“Quality is made in the board room.”
Too often, it seems the quote gets used in a way where “everyone's responsibility” means the workers only. If only people would try harder and be more careful. Nope, that's not enough.
Yes, workers have a role to play in process improvement. The board and executives can't fix quality alone. Neither can the workers fix quality alone… nor is “process improvement” the only way to improve quality.
As Deming said:
“The intent of quality is dictated by top management. Quality can not be better than the intent.”
Deming, W. Edwards; Orsini, Joyce (edited by); Deming Cahill, Diana (edited by). The Essential Deming: Leadership Principles from the Father of Quality (p. 203). McGraw-Hill Education. Kindle Edition.
He also said:
“I should estimate that in my experience most troubles and most possibilities for improvement add up to the proportions something like this:
94% belongs to the system (responsibility of management)
Deming wrote, in Out of the Crisis:
“Another roadblock is management's supposition that the production workers are responsible for all trouble: that there would be no problems in production if only the production workers would do their jobs in the way that they know to be right.
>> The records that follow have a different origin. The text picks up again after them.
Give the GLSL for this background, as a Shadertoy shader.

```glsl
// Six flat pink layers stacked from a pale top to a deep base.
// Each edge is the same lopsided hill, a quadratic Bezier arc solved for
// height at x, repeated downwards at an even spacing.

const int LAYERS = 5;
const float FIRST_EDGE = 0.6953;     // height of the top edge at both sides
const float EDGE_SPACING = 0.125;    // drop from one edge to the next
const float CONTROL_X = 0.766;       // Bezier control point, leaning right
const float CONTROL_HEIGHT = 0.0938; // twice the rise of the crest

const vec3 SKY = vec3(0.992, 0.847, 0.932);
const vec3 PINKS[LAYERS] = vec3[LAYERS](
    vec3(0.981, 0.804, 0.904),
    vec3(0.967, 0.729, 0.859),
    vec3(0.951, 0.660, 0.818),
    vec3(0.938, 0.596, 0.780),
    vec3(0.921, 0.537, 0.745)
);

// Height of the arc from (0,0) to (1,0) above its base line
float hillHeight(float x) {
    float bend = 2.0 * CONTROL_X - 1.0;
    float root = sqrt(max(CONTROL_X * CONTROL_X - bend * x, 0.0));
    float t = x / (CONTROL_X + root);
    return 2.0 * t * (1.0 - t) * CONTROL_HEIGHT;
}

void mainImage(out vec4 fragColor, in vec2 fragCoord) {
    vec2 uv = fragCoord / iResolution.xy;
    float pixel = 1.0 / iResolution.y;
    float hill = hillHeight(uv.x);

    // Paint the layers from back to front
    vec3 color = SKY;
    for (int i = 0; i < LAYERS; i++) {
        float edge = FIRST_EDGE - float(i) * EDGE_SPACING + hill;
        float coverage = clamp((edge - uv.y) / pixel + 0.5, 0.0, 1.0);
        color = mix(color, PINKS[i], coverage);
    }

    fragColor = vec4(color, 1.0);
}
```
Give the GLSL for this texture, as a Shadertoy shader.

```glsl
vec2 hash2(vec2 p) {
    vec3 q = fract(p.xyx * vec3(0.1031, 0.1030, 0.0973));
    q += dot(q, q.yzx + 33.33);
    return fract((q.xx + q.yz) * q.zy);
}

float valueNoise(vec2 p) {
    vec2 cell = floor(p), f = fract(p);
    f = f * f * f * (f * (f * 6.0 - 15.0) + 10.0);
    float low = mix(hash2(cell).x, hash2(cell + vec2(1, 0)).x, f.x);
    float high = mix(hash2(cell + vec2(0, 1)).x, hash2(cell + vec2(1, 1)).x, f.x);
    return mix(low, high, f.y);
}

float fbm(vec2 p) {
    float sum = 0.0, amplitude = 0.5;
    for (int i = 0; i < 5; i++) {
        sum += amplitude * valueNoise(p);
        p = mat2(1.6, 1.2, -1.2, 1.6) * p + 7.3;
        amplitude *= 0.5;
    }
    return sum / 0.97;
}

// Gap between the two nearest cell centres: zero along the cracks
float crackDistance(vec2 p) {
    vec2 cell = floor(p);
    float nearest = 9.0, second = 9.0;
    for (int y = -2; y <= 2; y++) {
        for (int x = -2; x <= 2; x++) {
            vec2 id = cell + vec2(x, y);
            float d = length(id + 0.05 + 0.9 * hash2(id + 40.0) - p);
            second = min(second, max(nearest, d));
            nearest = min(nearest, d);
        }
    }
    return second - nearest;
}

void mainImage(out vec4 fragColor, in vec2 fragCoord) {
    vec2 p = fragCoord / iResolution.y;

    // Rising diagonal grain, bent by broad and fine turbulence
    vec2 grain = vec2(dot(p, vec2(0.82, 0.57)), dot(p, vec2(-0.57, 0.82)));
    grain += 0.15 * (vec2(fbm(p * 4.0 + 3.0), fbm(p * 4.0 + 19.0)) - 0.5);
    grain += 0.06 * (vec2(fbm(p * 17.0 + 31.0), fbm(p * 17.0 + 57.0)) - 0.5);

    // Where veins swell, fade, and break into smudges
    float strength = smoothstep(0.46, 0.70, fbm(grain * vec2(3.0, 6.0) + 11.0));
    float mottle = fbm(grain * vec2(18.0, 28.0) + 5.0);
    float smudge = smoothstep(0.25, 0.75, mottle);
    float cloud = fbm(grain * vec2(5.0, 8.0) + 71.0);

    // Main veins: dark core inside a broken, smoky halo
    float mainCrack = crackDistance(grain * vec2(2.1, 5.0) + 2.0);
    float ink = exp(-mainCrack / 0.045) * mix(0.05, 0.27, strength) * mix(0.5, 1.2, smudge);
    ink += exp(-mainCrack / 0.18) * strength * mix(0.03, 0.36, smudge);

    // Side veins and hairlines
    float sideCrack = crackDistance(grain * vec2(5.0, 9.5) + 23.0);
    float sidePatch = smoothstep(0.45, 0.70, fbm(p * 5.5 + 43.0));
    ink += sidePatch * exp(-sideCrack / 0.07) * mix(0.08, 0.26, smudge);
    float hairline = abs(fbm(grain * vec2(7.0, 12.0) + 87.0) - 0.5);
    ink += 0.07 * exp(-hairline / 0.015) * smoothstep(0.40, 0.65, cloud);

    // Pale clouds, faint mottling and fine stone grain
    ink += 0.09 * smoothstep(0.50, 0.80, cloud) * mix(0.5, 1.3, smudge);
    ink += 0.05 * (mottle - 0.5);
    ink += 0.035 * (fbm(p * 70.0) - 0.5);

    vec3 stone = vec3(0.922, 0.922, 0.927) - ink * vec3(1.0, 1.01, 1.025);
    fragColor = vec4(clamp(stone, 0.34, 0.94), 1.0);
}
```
Man's natural reaction to trouble of any kind in the production line is to blame the operators. Instead, in my experience, most problems in production have their origin in common causes, which only management can reduce or remove.”
Deming, W. Edwards. Out of the Crisis (MIT Press) (p. 402). The MIT Press. Kindle Edition.
John Hunter wrote about this on the Deming Institute blog:
“Complex systems have many leverage points and can be influenced in many ways. It is unreasonable to have a broken management system and blame those working within it for the naturally poor results than such a system creates. And executives have more authority and thus more responsibility for creating a good management system that is continually improving. But such a management system requires that everyone in the organization is contributing.”
It takes far more than posters. Remove the posters. Substitute leadership, as Deming said.